Football players have their advocates and baseball players their supporters. Now, Kodiak’s skaters, bikers and scooter fans are getting some help, too.
As the Kodiak City Council prepares to make a decision on $1.9 million remaining after the latest phase of the Baranof Park Improvements Project, Kodiak resident Jeremiah Gardner is leading a push to ensure at least some of that money is used to improve Baranof Park’s 13-year-old skate park.
“It’s by far the most widely used space in the park,” Gardner said. “I think they really deserve a really good spot.”
Though his efforts are just beginning, there are signs of strong support. A petition begun in Gardner’s shop has about 100 signatures even without stops at traditional Kodiak petition stops like Safeway and Walmart.
“I still ride BMX, and my friends who are my age are having kids, and those kids ride, too,” Gardner said. “It’s a cool spot for father and son.”
Gardner, who bought bike shop 58 North in May, said he remembers when he was in high school and the skate park was built.
He freely admits he was a “troublemaker” in high school, and recalled shoplifting from the store he now owns. When the skate park opened, it gave him a place to meet friends and burn off energy. “It kept me out of a lot of trouble, and it got me where I am now,” he said.
After enjoying the park during high school, Gardner left Kodiak for the East Coast, where he performed music successfully. While pursuing a musical education, he took a job at a bike shop. That job turned into a career, as he became a licensed mechanic for a number of high-profile brands.
When he returned to Kodiak this year, he found that the park where he spent his high school days isn’t what it used to be.
Rails used for grinding skateboards and scooters now have a rusty tint. Ramps installed new in 1999 have been winnowed through attrition. Pounded by years of hard-riding kids and persistent rain, damaged equipment has been pulled out and never replaced.
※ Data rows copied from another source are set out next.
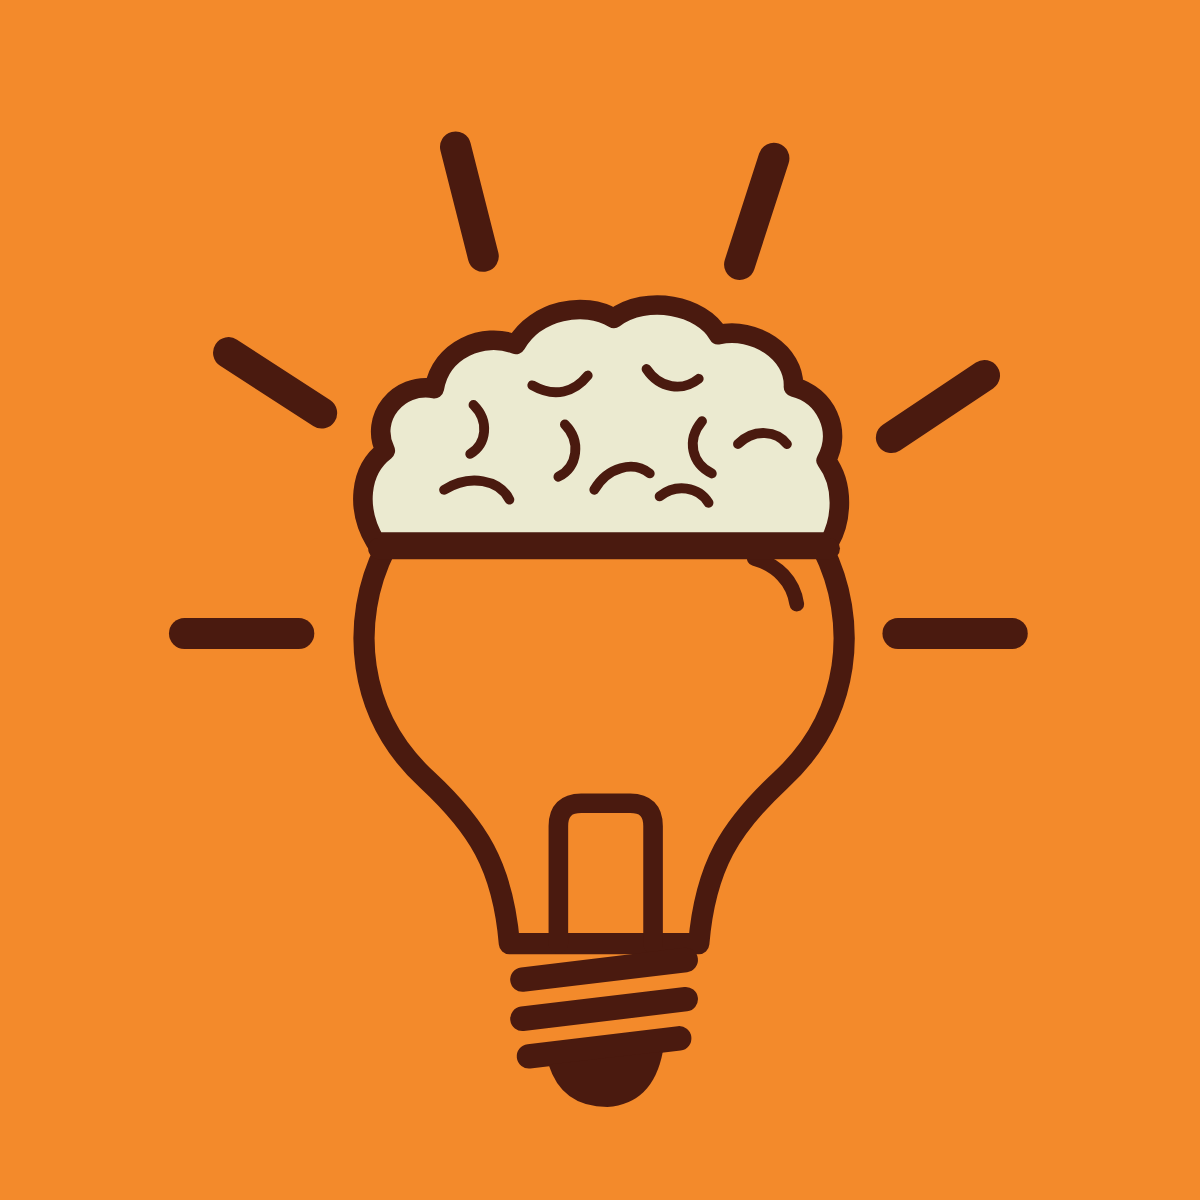
<!DOCTYPE html>
<html lang="en">
<head>
<meta charset="utf-8">
<title>Bright Idea</title>
<link rel="stylesheet" href="https://fonts.googleapis.com/css2?family=Inter&display=swap">
<style>
  :root {
    --backdrop: #f38a2b;
    --ink: #4a1a0f;
    --brain: #ebead0;
  }
  html, body {
    margin: 0;
    padding: 0;
    width: 1200px;
    height: 1200px;
    overflow: hidden;
    background: var(--backdrop);
    font-family: "Inter", sans-serif;
  }
  .idea-poster {
    display: block;
    width: 1200px;
    height: 1200px;
  }
  .ray, .bulb-outline, .filament, .screw-band, .bulb-shine, .brain-fold {
    fill: none;
    stroke: var(--ink);
    stroke-linecap: round;
    stroke-linejoin: round;
  }
  .ray { stroke-width: 19; }
  .bulb-outline { stroke-width: 13; }
  .filament { stroke-width: 12; }
  .screw-band { stroke-width: 15; }
  .bulb-shine { stroke-width: 9; }
  .brain-shape {
    fill: var(--brain);
    stroke: var(--ink);
    stroke-width: 12;
    stroke-linejoin: round;
  }
  .brain-fold { stroke-width: 6; }
  .bulb-cap { fill: var(--ink); }
  .brain-base { stroke: var(--ink); stroke-width: 13; stroke-linecap: round; }
</style>
</head>
<body>
<svg class="idea-poster" viewBox="0 0 735 735" role="img" aria-label="Light bulb with a brain at its top, shining">
  <rect width="735" height="735" fill="var(--backdrop)"/>

  <g class="light-rays">
    <line class="ray" x1="279" y1="90" x2="296" y2="157"/>
    <line class="ray" x1="474" y1="97" x2="453" y2="162"/>
    <line class="ray" x1="140" y1="216" x2="197" y2="253"/>
    <line class="ray" x1="603" y1="230" x2="546" y2="268"/>
    <line class="ray" x1="113" y1="388" x2="183" y2="388"/>
    <line class="ray" x1="550" y1="388" x2="620" y2="388"/>
  </g>

  <g class="bulb">
    <path class="bulb-outline" d="M236 336 C214 380 218 438 262 478 C292 506 308 530 312 578 L428 578 C432 530 448 506 478 478 C522 438 526 380 504 336"/>
    <path class="bulb-shine" d="M462 342 C476 346 486 356 488 370"/>
    <path class="filament" d="M342 578 V506 Q342 492 356 492 H386 Q400 492 400 506 V578"/>
    <line class="screw-band" x1="320" y1="600" x2="420" y2="588"/>
    <line class="screw-band" x1="320" y1="624" x2="420" y2="612"/>
    <line class="screw-band" x1="324" y1="647" x2="416" y2="636"/>
    <path class="bulb-cap" d="M336 652 L406 644 Q400 676 372 678 Q344 678 336 652 Z"/>
  </g>

  <g class="brain">
    <path class="brain-shape" d="M230 332 C218 312 220 288 236 276 C226 256 244 234 266 238 C270 214 296 203 316 211 C328 190 358 184 376 195 C396 180 430 187 440 205 C462 200 487 216 486 237 C506 242 516 264 506 282 C518 298 515 320 508 332 Z"/>
    <line class="brain-base" x1="232" y1="336" x2="508" y2="336"/>
    <path class="brain-fold" d="M290 248 C300 258 298 272 288 278"/>
    <path class="brain-fold" d="M272 300 C288 290 306 294 312 306"/>
    <path class="brain-fold" d="M326 236 C340 244 352 240 360 230"/>
    <path class="brain-fold" d="M346 260 C356 270 354 286 342 292"/>
    <path class="brain-fold" d="M364 300 C372 286 388 282 398 290"/>
    <path class="brain-fold" d="M396 226 C404 238 418 240 428 232"/>
    <path class="brain-fold" d="M430 258 C420 270 424 284 436 290"/>
    <path class="brain-fold" d="M452 272 C462 262 476 264 482 272"/>
    <path class="brain-fold" d="M404 304 C414 296 428 298 434 308"/>
  </g>
</svg>
</body>
</html>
In 1999, the converted roller hockey rink was filled with wooden ramps and blocks. Now, its asphalt surface is mostly empty, with only a few ramps. Bleachers for the nearby football field take up almost a quarter of the park’s space, crowding riders on busy days.
“There’s more kids at the skate park in any given day than there are on the rest of the fields combined in a given week,” he said.
The parks and recreation department did not have statistics immediately available to back up that claim, but on a rainy Thursday afternoon with high school football practice taking up Baranof’s main field, the skate park was the only other part of the park showing life.
Dylan Morzo, Bergil Obas and Gerald Ekin traded a scooter back and forth, performing tricks and jumps while a helmeted bike rider took running starts at the sole remaining tall ramp.
Morzo explained that he’s at the park “every sunny day when it’s sunny, except for church days,” and he wouldn’t mind seeing things improve at the park.
For a few minutes, the three traded ideas for what they’d like to see — rails, ramps, boxes and spines. “Pretty much anything,” Obas said.
On Sept. 10, the city’s parks and recreation advisory board voted to make skate park improvements their No. 2 choice for the remaining funds. The No. 1 option is an artificial turf baseball outfield.
That prospect alarms Gardner, who raised questions about a rough estimate of $1.7 million given for construction at the parks and recreation board meeting. “It’s a Kodiak project,” he said, and predicted cost overruns would eat the total remaining money.
Rick Langfitt, Kodiak High School’s baseball coach and the face usually associated with Kodiak baseball, said he thinks that’s a pessimistic approach. He forecast an artificial baseball outfield would cost no more than $1.5 million. “There could be up to $400,000 available, which I think could go to skate park improvements,” he said.
The baseball outfield could then be used as a backup sport field, allowing soccer players or Kodiak Football League players to practice and play even when the main Baranof Park field is occupied.
He also pointed out that the original plans for the Baranof Park Improvements Project called for a new Baranof Park field, track and baseball infield and outfield.
While the infield has been built, the outfield remains grass. “They should go ahead and finish the project as it was developed, as it was designed,” Langfitt said.
He pointed out that no engineering plans have been done for a skate park, and there is no cost estimate, something Gardner admits.
On Facebook and in his office, Gardner has mockups of other skate parks across the country, but no firm cost estimates and no firm plans for how those mockups would fit into the space available in Baranof Park.
In January 1999, according to city records, the city of Kodiak allocated $7,500 for equipment at the park. Another $7,500 was to be contributed by the Kodiak Island Borough and the SK8 Board, a group of skate park supporters.
Gardner suggested the most ambitious designs for Baranof Park could run into the neighborhood of $500,000. Even if that isn’t possible, Gardner wants Kodiak to remember that there’s more to Baranof Park than just baseball and football. “Some of that wealth needs to be spread around,” he said.